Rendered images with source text

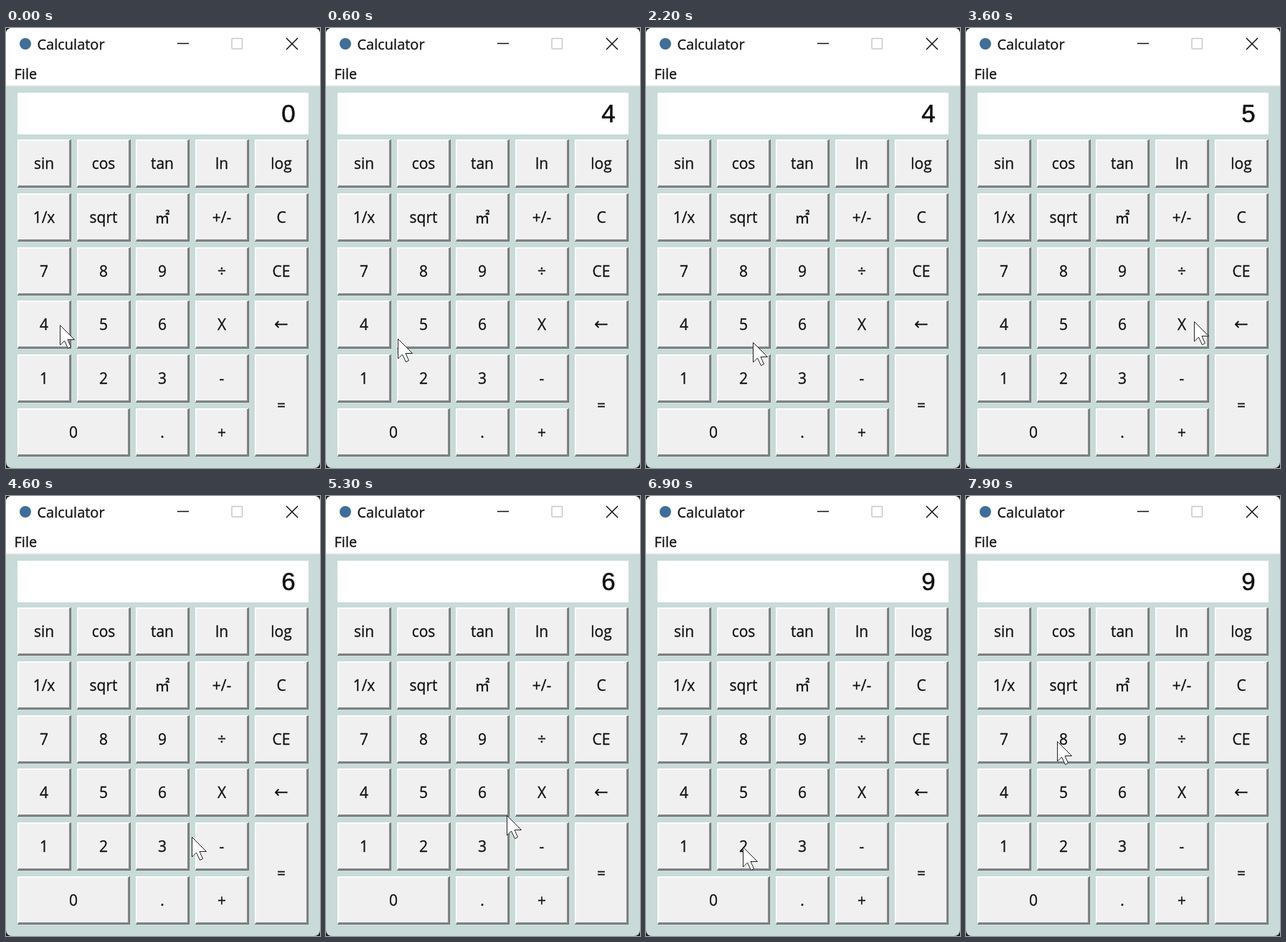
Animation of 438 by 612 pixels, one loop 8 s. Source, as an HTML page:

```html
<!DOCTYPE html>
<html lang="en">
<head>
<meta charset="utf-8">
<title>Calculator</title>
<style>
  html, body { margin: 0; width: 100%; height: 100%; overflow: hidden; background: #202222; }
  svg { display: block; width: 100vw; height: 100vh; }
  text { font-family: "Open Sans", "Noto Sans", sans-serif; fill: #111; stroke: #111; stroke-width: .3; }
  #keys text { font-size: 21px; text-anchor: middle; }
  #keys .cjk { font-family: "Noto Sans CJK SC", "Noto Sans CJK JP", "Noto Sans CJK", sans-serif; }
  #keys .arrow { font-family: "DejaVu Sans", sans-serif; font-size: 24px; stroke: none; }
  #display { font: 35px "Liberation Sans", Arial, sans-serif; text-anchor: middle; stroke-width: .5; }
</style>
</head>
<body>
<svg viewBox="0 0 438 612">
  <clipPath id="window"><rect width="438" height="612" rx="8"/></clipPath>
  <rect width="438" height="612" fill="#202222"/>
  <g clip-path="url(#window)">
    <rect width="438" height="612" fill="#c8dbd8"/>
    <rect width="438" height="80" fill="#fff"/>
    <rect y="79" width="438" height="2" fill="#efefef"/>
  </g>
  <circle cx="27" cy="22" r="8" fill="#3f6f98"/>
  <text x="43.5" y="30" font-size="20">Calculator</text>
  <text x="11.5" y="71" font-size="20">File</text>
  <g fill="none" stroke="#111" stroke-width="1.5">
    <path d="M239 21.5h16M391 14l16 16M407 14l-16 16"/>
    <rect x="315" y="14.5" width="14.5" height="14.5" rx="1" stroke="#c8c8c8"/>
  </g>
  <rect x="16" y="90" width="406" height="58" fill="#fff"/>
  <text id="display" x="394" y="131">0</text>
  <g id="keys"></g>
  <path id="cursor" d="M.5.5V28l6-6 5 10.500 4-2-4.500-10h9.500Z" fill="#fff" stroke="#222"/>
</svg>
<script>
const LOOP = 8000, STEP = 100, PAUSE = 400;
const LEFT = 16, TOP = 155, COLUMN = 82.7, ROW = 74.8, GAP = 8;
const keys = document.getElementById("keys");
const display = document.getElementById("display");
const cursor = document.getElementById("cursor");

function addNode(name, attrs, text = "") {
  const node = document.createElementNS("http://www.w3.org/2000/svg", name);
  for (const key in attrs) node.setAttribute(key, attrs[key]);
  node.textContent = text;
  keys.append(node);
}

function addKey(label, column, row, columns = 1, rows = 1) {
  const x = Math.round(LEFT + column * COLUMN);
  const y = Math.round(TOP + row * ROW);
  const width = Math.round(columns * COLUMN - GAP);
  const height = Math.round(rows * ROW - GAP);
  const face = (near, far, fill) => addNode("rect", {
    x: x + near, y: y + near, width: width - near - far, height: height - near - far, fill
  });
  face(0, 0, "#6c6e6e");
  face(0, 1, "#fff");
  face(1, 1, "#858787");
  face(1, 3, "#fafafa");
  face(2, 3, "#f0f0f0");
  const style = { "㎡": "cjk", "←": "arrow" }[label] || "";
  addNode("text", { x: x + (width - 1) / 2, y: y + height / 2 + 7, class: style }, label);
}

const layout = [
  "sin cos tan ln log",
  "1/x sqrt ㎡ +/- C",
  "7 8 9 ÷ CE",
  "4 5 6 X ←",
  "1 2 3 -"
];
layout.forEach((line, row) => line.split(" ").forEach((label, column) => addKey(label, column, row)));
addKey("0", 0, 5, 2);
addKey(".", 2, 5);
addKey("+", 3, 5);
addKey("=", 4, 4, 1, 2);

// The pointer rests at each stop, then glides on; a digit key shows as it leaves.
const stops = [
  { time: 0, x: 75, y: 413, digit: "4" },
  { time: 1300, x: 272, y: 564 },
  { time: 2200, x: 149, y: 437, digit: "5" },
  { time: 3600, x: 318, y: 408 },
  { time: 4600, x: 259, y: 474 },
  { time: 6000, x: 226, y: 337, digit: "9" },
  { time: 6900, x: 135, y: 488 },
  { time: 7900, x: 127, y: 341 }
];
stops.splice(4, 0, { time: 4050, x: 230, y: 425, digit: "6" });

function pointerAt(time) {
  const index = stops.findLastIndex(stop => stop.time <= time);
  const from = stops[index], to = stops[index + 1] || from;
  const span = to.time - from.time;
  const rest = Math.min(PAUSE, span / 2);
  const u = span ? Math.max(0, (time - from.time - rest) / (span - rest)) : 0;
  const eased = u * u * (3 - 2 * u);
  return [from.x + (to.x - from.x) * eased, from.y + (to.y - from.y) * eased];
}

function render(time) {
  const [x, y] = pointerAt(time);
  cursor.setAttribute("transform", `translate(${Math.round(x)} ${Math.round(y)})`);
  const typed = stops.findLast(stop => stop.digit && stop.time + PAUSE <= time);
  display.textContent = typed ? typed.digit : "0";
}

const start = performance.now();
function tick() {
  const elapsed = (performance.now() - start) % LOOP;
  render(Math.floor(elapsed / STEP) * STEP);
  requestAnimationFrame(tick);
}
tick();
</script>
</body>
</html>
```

*Your instructions*.
Retype all the data exactly; skip the pictures.

*Output for this exercise*.
Animation of 438 by 612 pixels, one loop 8 s. Source, as an HTML page:

```html
<!DOCTYPE html>
<html lang="en">
<head>
<meta charset="utf-8">
<title>Calculator</title>
<style>
  html, body { margin: 0; width: 100%; height: 100%; overflow: hidden; background: #202222; }
  svg { display: block; width: 100vw; height: 100vh; }
  text { font-family: "Open Sans", "Noto Sans", sans-serif; fill: #111; stroke: #111; stroke-width: .3; }
  #keys text { font-size: 21px; text-anchor: middle; }
  #keys .cjk { font-family: "Noto Sans CJK SC", "Noto Sans CJK JP", "Noto Sans CJK", sans-serif; }
  #keys .arrow { font-family: "DejaVu Sans", sans-serif; font-size: 24px; stroke: none; }
  #display { font: 35px "Liberation Sans", Arial, sans-serif; text-anchor: middle; stroke-width: .5; }
</style>
</head>
<body>
<svg viewBox="0 0 438 612">
  <clipPath id="window"><rect width="438" height="612" rx="8"/></clipPath>
  <rect width="438" height="612" fill="#202222"/>
  <g clip-path="url(#window)">
    <rect width="438" height="612" fill="#c8dbd8"/>
    <rect width="438" height="80" fill="#fff"/>
    <rect y="79" width="438" height="2" fill="#efefef"/>
  </g>
  <circle cx="27" cy="22" r="8" fill="#3f6f98"/>
  <text x="43.5" y="30" font-size="20">Calculator</text>
  <text x="11.5" y="71" font-size="20">File</text>
  <g fill="none" stroke="#111" stroke-width="1.5">
    <path d="M239 21.5h16M391 14l16 16M407 14l-16 16"/>
    <rect x="315" y="14.5" width="14.5" height="14.5" rx="1" stroke="#c8c8c8"/>
  </g>
  <rect x="16" y="90" width="406" height="58" fill="#fff"/>
  <text id="display" x="394" y="131">0</text>
  <g id="keys"></g>
  <path id="cursor" d="M.5.5V28l6-6 5 10.500 4-2-4.500-10h9.500Z" fill="#fff" stroke="#222"/>
</svg>
<script>
const LOOP = 8000, STEP = 100, PAUSE = 400;
const LEFT = 16, TOP = 155, COLUMN = 82.7, ROW = 74.8, GAP = 8;
const keys = document.getElementById("keys");
const display = document.getElementById("display");
const cursor = document.getElementById("cursor");

function addNode(name, attrs, text = "") {
  const node = document.createElementNS("http://www.w3.org/2000/svg", name);
  for (const key in attrs) node.setAttribute(key, attrs[key]);
  node.textContent = text;
  keys.append(node);
}

function addKey(label, column, row, columns = 1, rows = 1) {
  const x = Math.round(LEFT + column * COLUMN);
  const y = Math.round(TOP + row * ROW);
  const width = Math.round(columns * COLUMN - GAP);
  const height = Math.round(rows * ROW - GAP);
  const face = (near, far, fill) => addNode("rect", {
    x: x + near, y: y + near, width: width - near - far, height: height - near - far, fill
  });
  face(0, 0, "#6c6e6e");
  face(0, 1, "#fff");
  face(1, 1, "#858787");
  face(1, 3, "#fafafa");
  face(2, 3, "#f0f0f0");
  const style = { "㎡": "cjk", "←": "arrow" }[label] || "";
  addNode("text", { x: x + (width - 1) / 2, y: y + height / 2 + 7, class: style }, label);
}

const layout = [
  "sin cos tan ln log",
  "1/x sqrt ㎡ +/- C",
  "7 8 9 ÷ CE",
  "4 5 6 X ←",
  "1 2 3 -"
];
layout.forEach((line, row) => line.split(" ").forEach((label, column) => addKey(label, column, row)));
addKey("0", 0, 5, 2);
addKey(".", 2, 5);
addKey("+", 3, 5);
addKey("=", 4, 4, 1, 2);

// The pointer rests at each stop, then glides on; a digit key shows as it leaves.
const stops = [
  { time: 0, x: 75, y: 413, digit: "4" },
  { time: 1300, x: 272, y: 564 },
  { time: 2200, x: 149, y: 437, digit: "5" },
  { time: 3600, x: 318, y: 408 },
  { time: 4600, x: 259, y: 474 },
  { time: 6000, x: 226, y: 337, digit: "9" },
  { time: 6900, x: 135, y: 488 },
  { time: 7900, x: 127, y: 341 }
];
stops.splice(4, 0, { time: 4050, x: 230, y: 425, digit: "6" });

function pointerAt(time) {
  const index = stops.findLastIndex(stop => stop.time <= time);
  const from = stops[index], to = stops[index + 1] || from;
  const span = to.time - from.time;
  const rest = Math.min(PAUSE, span / 2);
  const u = span ? Math.max(0, (time - from.time - rest) / (span - rest)) : 0;
  const eased = u * u * (3 - 2 * u);
  return [from.x + (to.x - from.x) * eased, from.y + (to.y - from.y) * eased];
}

function render(time) {
  const [x, y] = pointerAt(time);
  cursor.setAttribute("transform", `translate(${Math.round(x)} ${Math.round(y)})`);
  const typed = stops.findLast(stop => stop.digit && stop.time + PAUSE <= time);
  display.textContent = typed ? typed.digit : "0";
}

const start = performance.now();
function tick() {
  const elapsed = (performance.now() - start) % LOOP;
  render(Math.floor(elapsed / STEP) * STEP);
  requestAnimationFrame(tick);
}
tick();
</script>
</body>
</html>
```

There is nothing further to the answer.